(Notable Quotables is a meme originally brought to you by the Bewitched Bookworms. Every Monday you’re invited to share a favorite quote or two from the books you’ve been reading.)
Death is, obviously, a subject on which most people do not like to dwell; there are too many unknowns. But because it’s an emotional subject, literature has always focused quite a bit on it.
I hated pretty much everything about Beowulf, but I loved this quote. Not only is it well structured and written, it also shows the inevitability and inescapability of death:
“Now for a time there is glory in your might: yet soon it shall be that sickness or sword will diminish your strength, or fire’s fangs, or flood’s surge, or sword’s swing, or spear’s flight, or appalling age; brightness of eyes will fail and grow dark; then it shall be that death will overcome you, warrior.”
Death is often a sad experience, but many writers believed fervently that there is life beyond the death that we all fear. John Donne’s poem “Holy Sonnet X” is a perfect example of this, and reading it always fills me with hope:
“Death be not proud, though some have callèd thee
Mighty and dreadfull, for, thou art not so,
For, those, whom thou think’st, thou dost overthrow,
Die not, poore death, nor yet canst thou kill me.
From rest and sleepe, which but thy pictures bee,
Much pleasure, then from thee, much more must flow,
And soonest our best men with thee doe goe,
Rest of their bones, and soules deliverie.
Thou art slave to Fate, Chance, kings, and desperate men,
And dost with poyson, warre, and sicknesse dwell,
And poppie, or charmes can make us sleepe as well,
And better than thy stroake; why swell’st thou then;
One short sleepe past, wee wake eternally,

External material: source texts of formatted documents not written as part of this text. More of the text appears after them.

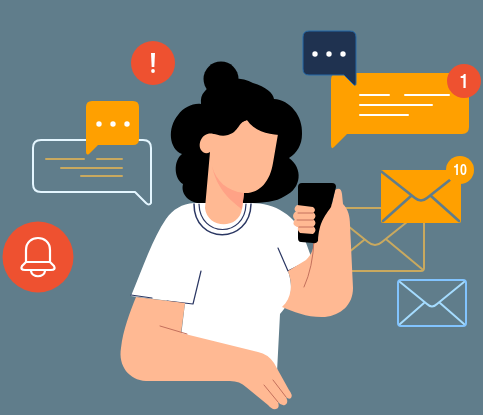
<!DOCTYPE html>
<html lang="en">
<head>
<meta charset="utf-8">
<title>Message notifications</title>
<style>
:root {
  --slate: #607d8b;
  --orange: #ffa000;
  --red: #ee5130;
  --navy: #1f3250;
  --skin: #ffb993;
  --skin-shade: #ffa286;
  --gold-line: #c9a95f;
  --sky-line: #82c4ff;
  --ice-line: #e4f6ff;
  --white: #fff;
  --hair: #000;
}
html, body { margin: 0; height: 100%; overflow: hidden; background: var(--slate); }
svg { display: block; width: 483px; height: 415px; }
.orange { fill: var(--orange); }
.red { fill: var(--red); }
.navy { fill: var(--navy); }
.skin { fill: var(--skin); }
.skin-shade { fill: var(--skin-shade); }
.hair { fill: var(--hair); }
.white { fill: var(--white); }
.line { fill: none; stroke-linecap: round; stroke-linejoin: round; }
.gold { stroke: var(--gold-line); stroke-width: 2; }
.sky { stroke: var(--sky-line); stroke-width: 2; }
.ice { stroke: var(--ice-line); stroke-width: 2; }
.fold { stroke: var(--slate); stroke-width: 2.6; }
.seam { stroke: #2b3763; stroke-width: 1.2; }
.crease { stroke: #c4705c; stroke-width: 1; }
.count { fill: var(--white); font-family: "TeX Gyre Heros Cn", Roboto, sans-serif; font-weight: 700; text-anchor: middle; }
</style>
</head>
<body>
<svg viewBox="0 0 483 415" role="img" aria-label="Woman holding a phone, surrounded by message notifications">
  <defs>
    <g id="typing-dots" class="white">
      <circle cx="-14" r="2.7"/><circle r="2.7"/><circle cx="14" r="2.7"/>
    </g>
  </defs>
  <rect width="483" height="415" fill="#607d8b"/>

  <g id="alert-badge">
    <circle class="red" cx="153" cy="63" r="22"/>
    <path class="white" d="M151 53H155L154.300 67H151.700Z"/>
    <circle class="white" cx="153" cy="71" r="1.900"/>
  </g>

  <g id="left-chat">
    <path class="line ice" d="M41 140H143Q151 140 151 148V203Q149 206 146 203L135 192H41Q33 192 33 184V148Q33 140 41 140Z"/>
    <path class="line gold" d="M46 159H84M97 159H122M61 168H122M81 176H122"/>
    <path class="orange" d="M92 101H133Q139 101 139 107V139Q139 145 133 145H98L89 154Q86 156 86 151V107Q86 101 92 101Z"/>
    <use href="#typing-dots" x="113" y="124"/>
  </g>

  <g id="bell-badge">
    <circle class="red" cx="38" cy="257" r="35.500"/>
    <g class="line" stroke="#fff" stroke-width="2.200">
      <path d="M26 262V250C26 234 50 234 50 250V262L54 266Q56 270 51 270H25Q20 270 22 266Z"/>
      <path d="M26 262H50M31 271C32 278 44 278 45 271"/>
    </g>
  </g>

  <g id="right-chat">
    <path class="orange" d="M338 73H462Q469 73 469 80V127Q469 134 462 134H347L334 147Q331 150 331 145V80Q331 73 338 73Z"/>
    <path class="line" stroke="#fff" stroke-width="2" d="M360 95H389M405 95H449M360 105H432M360 115H408"/>
    <path class="navy" stroke="#2469a8" stroke-width="1" d="M309 31H350Q356 31 356 37V83Q356 87 353 84L344 75H309Q303 75 303 69V37Q303 31 309 31Z"/>
    <use href="#typing-dots" x="329" y="54"/>
    <circle class="red" cx="464" cy="81" r="17"/>
    <text class="count" x="464" y="88" font-size="20">1</text>
  </g>

  <g id="envelopes">
    <g class="line gold">
      <rect x="326" y="208" width="98" height="63" rx="3"/>
      <path d="M328 210L368 242Q375 248 382 242L422 210M328 269L364 240M422 269L387 240"/>
    </g>
    <rect class="orange" x="381" y="170" width="80" height="53" rx="2"/>
    <path class="line fold" d="M382 172L415 198Q421 203 427 198L460 172M383 221L411 196M459 221L431 196"/>
    <circle class="orange" cx="460" cy="170" r="14"/>
    <text class="count" x="460" y="175" font-size="15">10</text>
    <g class="line sky">
      <rect x="398" y="280" width="68" height="46" rx="3"/>
      <path d="M400 282L427 304Q432 309 437 304L464 282M400 324L424 303M464 324L440 303" stroke="#a5dcff"/>
    </g>
  </g>

  <g id="woman">
    <g id="hair-back" class="hair">
      <circle cx="221" cy="79" r="17.500"/>
      <path d="M205 91C216 78 238 75 253 83C266 87 273 93 274 99C290 100 303 116 302 134C302 145 297 153 289 158C303 168 302 188 285 196C276 202 263 203 250 203H205C192 205 180 196 183 184C174 179 173 161 182 154C169 149 167 128 178 115C184 107 193 103 201 104Q200 96 205 91Z"/>
    </g>

    <g id="shirt">
      <path class="white" d="M194 203H251C275 203 296 215 305 240L313 262L288 271C294 290 291 302 280 314L277 372L180 345L185 303L131 296C143 267 153 238 166 219C173 209 182 204 194 203Z"/>
      <path class="line seam" d="M201 271L193 304L167 301M131 295L152 298M278 248L288 271L312 259"/>
    </g>

    <g id="head">
      <path class="skin" d="M210 152L205 208C207 229 239 230 242 209L244 193C259 194 270 182 273 163L278 134L247 120L214 134C203 131 197 143 201 150C204 154 207 154 210 152Z"/>
      <path class="skin-shade" d="M212 166C216 181 227 191 244 193L242 209C230 201 216 187 212 166Z"/>
      <path class="hair" d="M200 137C201 112 219 95 247 97C267 99 281 113 279 135C267 134 254 131 247 120C238 122 239 132 228 135C221 137 216 134 214 134Q205 129 200 137Z"/>
    </g>
    <g id="collar" class="line seam">
      <path d="M194 204C194 245 250 245 251 204" stroke-width="1.500"/>
      <path d="M199 204C200 238 245 238 246 204"/>
    </g>

    <g id="phone-arm">
      <path class="skin" d="M335 190Q341 186 342 194L343 204C348 209 350 216 350 225L353 288C353 305 341 315 325 317C309 318 294 312 282 307C292 298 293 284 288 271L306 260C312 254 314 248 314 240L320 204H332Z"/>
      <path class="line crease" d="M314 240Q313 267 304 287"/>
      <path class="hair" d="M302 183H332Q336 183 336 187L331 207C325 216 319 222 318 241Q316 244 313 243L301 242Q298 242 298 238V187Q298 183 302 183Z"/>
      <path class="skin" d="M297 205L313 207Q317 210 313 213H297Q292 209 297 205ZM295 212H313Q318 216 313 220H295Q291 216 295 212ZM295 219H313Q318 223 313 227H297Q291 224 295 219ZM299 226H313Q318 230 313 234L300 233Q296 229 299 226Z"/>
      <path class="line crease" d="M298 213H313M297 220H313M299 227H313"/>
    </g>

    <g id="resting-arm">
      <path class="skin" d="M136 297L185 303L181 333L258 352Q268 354 274 363L289 390Q293 395 291 398Q289 400 286 397Q289 403 285 405Q281 406 278 402Q280 408 276 409Q272 410 268 405L246 387Q240 381 230 381H146C129 380 118 366 121 348C123 330 130 312 136 297Z"/>
      <path class="line crease" d="M160 326L187 334M286 397L273 380M278 402L264 385"/>
    </g>
  </g>
</svg>
</body>
</html>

And death shall be no more; death, thou shalt die.”
I don’t normally like reading about death, but I can’t help but smile every time I read this epitaph that Benjamin Franklin composed for himself:

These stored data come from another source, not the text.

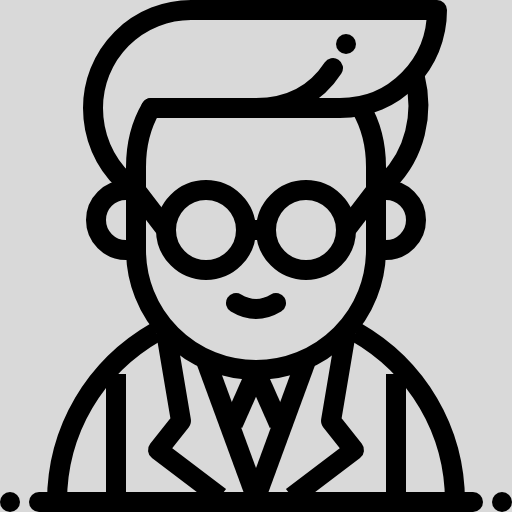
<!DOCTYPE html>
<html lang="en">
<head>
<meta charset="utf-8">
<title>Man with glasses icon</title>
<style>
:root { --ground: #d9d9d9; --ink: #000; }
html, body { margin: 0; background: var(--ground); overflow: hidden; }
.icon { display: block; width: 512px; height: 512px; background: var(--ground); }
.line { fill: none; stroke: var(--ink); stroke-width: 20; stroke-linecap: round; stroke-linejoin: round; }
.butt { stroke-linecap: butt; }
.dot { fill: var(--ink); }
</style>
</head>
<body>
<svg class="icon" viewBox="0 0 512 512" role="img" aria-label="Man with swept hair, round glasses and a suit">
  <defs>
    <g id="ear-and-temple">
      <path d="M136 250H126A30 30 0 0 1 126 190H136"/>
      <path d="M138 193L164 227"/>
    </g>
    <g id="suit-half">
      <path class="butt" d="M57 502C57 430 95 367 156 332"/>
      <path class="butt" d="M116 374V502"/>
      <path class="butt" d="M166 332L181 421L158 450L220 497"/>
      <path class="butt" d="M205 358L256 497"/>
      <path class="butt" d="M256 372L233 424"/>
    </g>
  </defs>

  <g class="line" id="hair">
    <path d="M124 181C104 162 93 136 93 108A98 98 0 0 1 191 10H437C437 64 395 108 340 108H151"/>
    <path d="M415 78C424 114 415 154 388 181"/>
    <path d="M256 108C290 108 316 94 333 68"/>
  </g>
  <circle class="dot" cx="346" cy="44" r="10"/>

  <g class="line" id="head">
    <path d="M151 108C141 125 136 145 136 167V250A120 120 0 0 0 376 250V167C376 145 371 125 361 108"/>
    <use href="#ear-and-temple"/>
    <use href="#ear-and-temple" transform="matrix(-1 0 0 1 512 0)"/>
    <circle cx="206" cy="230" r="40"/>
    <circle cx="306" cy="230" r="40"/>
    <path class="butt" d="M246 230H266"/>
    <path d="M236 303Q256 315 276 303"/>
  </g>

  <g class="line" id="suit">
    <use href="#suit-half"/>
    <use href="#suit-half" transform="matrix(-1 0 0 1 512 0)"/>
  </g>

  <g id="baseline">
    <path class="line" d="M39 502H473"/>
    <circle class="dot" cx="10" cy="502" r="10"/>
    <circle class="dot" cx="502" cy="502" r="10"/>
  </g>
</svg>
</body>
</html>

Benjamin Franklin, Printer
(Like the cover of an old book,
Its contents torn out,
And stript of its lettering and guilding)
Lies food for worms:
Yet the work itself shall not be lost,
For it will (as he believed) appear once more
In a new
and more beautiful edition,
Corrected and amended
What a perfect way to combine faith and literature. At the risk of sounding fatalistic, I wouldn’t mind having this as my epitaph.
What are you reading this week?